* [Activity]
All lines in the material containing the word "translate" need to be copied.

Dataset excerpts below:

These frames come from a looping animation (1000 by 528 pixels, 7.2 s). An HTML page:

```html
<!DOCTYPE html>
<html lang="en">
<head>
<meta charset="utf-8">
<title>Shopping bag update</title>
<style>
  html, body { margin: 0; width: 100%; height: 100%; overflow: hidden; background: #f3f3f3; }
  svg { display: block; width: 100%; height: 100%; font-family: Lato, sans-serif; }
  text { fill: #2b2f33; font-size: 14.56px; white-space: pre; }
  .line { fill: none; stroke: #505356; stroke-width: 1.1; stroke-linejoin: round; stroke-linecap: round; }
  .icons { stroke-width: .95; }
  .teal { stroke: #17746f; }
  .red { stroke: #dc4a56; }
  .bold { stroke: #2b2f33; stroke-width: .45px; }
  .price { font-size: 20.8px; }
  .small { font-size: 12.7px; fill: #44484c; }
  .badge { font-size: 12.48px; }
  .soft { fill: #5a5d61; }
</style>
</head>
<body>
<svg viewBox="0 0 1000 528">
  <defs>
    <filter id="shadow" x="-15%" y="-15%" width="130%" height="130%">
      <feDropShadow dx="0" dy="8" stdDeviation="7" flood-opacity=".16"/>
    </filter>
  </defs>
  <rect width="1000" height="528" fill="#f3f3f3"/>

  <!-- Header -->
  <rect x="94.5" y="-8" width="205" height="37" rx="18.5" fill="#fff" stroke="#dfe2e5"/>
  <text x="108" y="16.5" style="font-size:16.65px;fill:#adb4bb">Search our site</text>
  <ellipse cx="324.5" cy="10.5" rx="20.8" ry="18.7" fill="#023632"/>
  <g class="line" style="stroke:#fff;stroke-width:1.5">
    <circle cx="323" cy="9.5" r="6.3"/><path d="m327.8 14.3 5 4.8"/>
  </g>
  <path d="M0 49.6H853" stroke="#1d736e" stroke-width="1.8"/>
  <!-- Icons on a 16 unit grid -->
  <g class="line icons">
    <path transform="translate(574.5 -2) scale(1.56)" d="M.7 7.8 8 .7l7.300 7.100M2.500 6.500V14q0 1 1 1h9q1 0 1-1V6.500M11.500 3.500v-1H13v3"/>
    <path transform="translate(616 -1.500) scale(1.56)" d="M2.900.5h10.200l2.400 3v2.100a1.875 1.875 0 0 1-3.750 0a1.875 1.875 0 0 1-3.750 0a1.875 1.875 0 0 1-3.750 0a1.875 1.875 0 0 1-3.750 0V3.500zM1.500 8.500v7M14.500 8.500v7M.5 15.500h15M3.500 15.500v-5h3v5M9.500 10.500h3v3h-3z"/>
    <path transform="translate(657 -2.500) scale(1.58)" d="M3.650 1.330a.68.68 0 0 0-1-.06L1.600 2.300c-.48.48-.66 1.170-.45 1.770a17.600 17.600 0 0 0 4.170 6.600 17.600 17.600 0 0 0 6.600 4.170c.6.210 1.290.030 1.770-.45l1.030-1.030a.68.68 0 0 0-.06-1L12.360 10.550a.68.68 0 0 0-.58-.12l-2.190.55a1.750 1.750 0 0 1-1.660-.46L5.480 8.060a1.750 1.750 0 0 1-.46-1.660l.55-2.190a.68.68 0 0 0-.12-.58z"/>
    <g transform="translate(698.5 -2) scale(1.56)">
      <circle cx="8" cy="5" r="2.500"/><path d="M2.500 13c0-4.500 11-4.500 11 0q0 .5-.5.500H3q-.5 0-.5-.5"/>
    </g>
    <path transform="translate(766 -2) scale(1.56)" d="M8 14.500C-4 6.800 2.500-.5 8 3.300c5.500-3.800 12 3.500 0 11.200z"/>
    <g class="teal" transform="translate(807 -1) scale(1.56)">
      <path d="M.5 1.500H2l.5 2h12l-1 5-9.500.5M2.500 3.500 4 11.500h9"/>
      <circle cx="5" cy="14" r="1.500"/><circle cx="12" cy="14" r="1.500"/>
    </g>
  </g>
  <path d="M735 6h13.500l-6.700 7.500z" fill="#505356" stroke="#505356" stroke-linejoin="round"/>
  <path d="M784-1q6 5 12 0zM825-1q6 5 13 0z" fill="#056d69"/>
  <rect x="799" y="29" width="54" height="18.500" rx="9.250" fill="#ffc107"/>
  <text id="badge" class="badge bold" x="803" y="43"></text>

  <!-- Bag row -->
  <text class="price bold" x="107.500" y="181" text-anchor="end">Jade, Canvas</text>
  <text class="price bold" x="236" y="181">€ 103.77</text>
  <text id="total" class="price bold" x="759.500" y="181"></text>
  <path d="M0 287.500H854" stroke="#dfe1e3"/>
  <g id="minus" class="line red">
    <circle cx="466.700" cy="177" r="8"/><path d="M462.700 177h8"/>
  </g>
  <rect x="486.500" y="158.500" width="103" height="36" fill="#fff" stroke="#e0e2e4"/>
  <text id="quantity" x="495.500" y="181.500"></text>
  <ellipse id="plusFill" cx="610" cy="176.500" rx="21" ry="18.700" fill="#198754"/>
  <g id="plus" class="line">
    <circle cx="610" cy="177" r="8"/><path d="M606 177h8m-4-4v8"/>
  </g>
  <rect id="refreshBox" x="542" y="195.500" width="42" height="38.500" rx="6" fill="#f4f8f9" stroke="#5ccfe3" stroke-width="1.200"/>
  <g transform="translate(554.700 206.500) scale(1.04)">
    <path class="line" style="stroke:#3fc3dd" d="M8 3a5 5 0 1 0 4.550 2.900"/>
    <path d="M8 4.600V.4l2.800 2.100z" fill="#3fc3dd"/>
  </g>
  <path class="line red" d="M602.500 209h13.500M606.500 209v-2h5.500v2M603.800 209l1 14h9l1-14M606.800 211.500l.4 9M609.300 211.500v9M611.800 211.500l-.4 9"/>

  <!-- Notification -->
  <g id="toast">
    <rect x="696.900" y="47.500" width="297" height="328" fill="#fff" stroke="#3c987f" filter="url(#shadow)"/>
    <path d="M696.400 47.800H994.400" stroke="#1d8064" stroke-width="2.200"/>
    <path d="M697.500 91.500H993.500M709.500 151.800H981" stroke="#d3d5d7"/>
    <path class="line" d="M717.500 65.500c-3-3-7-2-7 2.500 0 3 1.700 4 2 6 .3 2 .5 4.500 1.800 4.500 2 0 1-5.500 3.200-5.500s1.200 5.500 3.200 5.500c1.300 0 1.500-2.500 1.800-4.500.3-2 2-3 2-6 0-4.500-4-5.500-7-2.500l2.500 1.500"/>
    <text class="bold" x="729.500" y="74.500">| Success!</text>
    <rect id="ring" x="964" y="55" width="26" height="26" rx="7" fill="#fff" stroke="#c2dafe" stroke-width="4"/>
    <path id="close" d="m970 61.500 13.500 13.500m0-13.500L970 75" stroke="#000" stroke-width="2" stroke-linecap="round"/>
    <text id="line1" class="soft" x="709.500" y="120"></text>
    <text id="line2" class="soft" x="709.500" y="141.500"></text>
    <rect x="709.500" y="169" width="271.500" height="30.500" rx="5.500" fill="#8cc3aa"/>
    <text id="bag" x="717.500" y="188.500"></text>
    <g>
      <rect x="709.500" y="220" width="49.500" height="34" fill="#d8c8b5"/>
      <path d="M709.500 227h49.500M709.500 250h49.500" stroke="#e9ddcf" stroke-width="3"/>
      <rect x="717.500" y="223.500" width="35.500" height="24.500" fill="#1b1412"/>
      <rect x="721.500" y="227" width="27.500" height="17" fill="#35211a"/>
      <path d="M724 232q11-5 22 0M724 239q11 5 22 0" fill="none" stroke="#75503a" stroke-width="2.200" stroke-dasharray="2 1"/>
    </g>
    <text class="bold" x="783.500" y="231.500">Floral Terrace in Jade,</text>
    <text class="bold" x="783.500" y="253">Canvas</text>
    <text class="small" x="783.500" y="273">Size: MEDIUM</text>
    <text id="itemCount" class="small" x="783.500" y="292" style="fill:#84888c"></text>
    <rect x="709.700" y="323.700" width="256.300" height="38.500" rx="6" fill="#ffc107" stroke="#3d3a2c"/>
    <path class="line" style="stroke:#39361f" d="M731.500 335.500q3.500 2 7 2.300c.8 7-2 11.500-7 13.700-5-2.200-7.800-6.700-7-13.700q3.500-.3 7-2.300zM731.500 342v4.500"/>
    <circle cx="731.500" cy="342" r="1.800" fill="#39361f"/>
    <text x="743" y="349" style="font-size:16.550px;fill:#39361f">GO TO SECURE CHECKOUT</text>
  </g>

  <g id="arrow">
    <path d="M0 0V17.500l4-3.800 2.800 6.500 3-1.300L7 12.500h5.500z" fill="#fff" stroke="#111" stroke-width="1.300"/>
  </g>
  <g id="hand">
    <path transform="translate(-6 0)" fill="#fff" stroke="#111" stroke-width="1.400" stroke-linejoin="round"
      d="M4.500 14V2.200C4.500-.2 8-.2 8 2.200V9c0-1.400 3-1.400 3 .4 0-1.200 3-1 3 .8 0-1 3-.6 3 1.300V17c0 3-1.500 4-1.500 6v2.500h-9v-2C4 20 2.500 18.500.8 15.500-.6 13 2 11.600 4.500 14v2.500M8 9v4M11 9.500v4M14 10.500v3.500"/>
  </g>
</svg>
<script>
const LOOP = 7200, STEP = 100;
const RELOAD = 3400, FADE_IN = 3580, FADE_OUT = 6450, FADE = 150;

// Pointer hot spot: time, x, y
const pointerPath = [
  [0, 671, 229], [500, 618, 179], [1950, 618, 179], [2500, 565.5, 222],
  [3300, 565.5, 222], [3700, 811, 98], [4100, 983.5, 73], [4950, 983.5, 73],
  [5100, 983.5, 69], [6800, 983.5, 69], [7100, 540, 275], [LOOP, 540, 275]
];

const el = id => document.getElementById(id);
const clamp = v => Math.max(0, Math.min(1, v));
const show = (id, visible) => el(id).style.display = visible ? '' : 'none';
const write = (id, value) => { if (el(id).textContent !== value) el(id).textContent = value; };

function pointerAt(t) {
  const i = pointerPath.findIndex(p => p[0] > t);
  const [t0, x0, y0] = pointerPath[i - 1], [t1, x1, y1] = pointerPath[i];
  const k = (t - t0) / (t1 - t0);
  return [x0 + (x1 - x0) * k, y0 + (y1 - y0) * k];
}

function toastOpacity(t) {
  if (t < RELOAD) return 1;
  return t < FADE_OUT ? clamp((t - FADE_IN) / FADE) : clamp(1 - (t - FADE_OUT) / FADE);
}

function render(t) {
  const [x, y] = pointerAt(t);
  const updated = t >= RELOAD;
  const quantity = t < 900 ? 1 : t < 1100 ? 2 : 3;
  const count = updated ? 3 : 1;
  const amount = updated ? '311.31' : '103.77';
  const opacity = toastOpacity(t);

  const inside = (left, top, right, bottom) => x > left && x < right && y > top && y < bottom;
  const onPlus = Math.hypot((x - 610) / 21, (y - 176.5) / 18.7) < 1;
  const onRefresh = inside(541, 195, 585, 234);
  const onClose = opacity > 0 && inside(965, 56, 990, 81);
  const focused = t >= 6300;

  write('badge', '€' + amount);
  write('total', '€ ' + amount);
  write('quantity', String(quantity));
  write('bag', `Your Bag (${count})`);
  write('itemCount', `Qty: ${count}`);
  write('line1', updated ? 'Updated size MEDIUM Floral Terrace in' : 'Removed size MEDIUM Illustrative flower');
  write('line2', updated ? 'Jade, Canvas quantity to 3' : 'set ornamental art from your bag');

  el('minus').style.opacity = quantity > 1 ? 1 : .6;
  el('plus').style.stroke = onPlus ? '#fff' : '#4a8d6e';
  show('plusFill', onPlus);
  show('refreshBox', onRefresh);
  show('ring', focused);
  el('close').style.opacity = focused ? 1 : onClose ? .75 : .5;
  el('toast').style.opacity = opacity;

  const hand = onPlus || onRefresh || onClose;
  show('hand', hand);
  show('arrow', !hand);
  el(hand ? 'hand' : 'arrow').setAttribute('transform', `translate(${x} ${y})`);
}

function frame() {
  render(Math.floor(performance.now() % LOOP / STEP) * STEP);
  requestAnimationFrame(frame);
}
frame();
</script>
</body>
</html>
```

End of Dataset excerpts.

* [Response below]
    <path transform="translate(574.5 -2) scale(1.56)" d="M.7 7.8 8 .7l7.300 7.100M2.500 6.500V14q0 1 1 1h9q1 0 1-1V6.500M11.500 3.500v-1H13v3"/>
    <path transform="translate(616 -1.500) scale(1.56)" d="M2.900.5h10.200l2.400 3v2.100a1.875 1.875 0 0 1-3.750 0a1.875 1.875 0 0 1-3.750 0a1.875 1.875 0 0 1-3.750 0a1.875 1.875 0 0 1-3.750 0V3.500zM1.500 8.500v7M14.500 8.500v7M.5 15.500h15M3.500 15.500v-5h3v5M9.500 10.500h3v3h-3z"/>
    <path transform="translate(657 -2.500) scale(1.58)" d="M3.650 1.330a.68.68 0 0 0-1-.06L1.600 2.300c-.48.48-.66 1.170-.45 1.770a17.600 17.600 0 0 0 4.170 6.600 17.600 17.600 0 0 0 6.600 4.170c.6.210 1.290.030 1.770-.45l1.030-1.030a.68.68 0 0 0-.06-1L12.360 10.550a.68.68 0 0 0-.58-.12l-2.190.55a1.750 1.750 0 0 1-1.660-.46L5.480 8.060a1.750 1.750 0 0 1-.46-1.660l.55-2.190a.68.68 0 0 0-.12-.58z"/>
    <g transform="translate(698.5 -2) scale(1.56)">
    <path transform="translate(766 -2) scale(1.56)" d="M8 14.500C-4 6.800 2.500-.5 8 3.300c5.500-3.800 12 3.500 0 11.200z"/>
    <g class="teal" transform="translate(807 -1) scale(1.56)">
  <g transform="translate(554.700 206.500) scale(1.04)">
    <path transform="translate(-6 0)" fill="#fff" stroke="#111" stroke-width="1.400" stroke-linejoin="round"
  el(hand ? 'hand' : 'arrow').setAttribute('transform', `translate(${x} ${y})`);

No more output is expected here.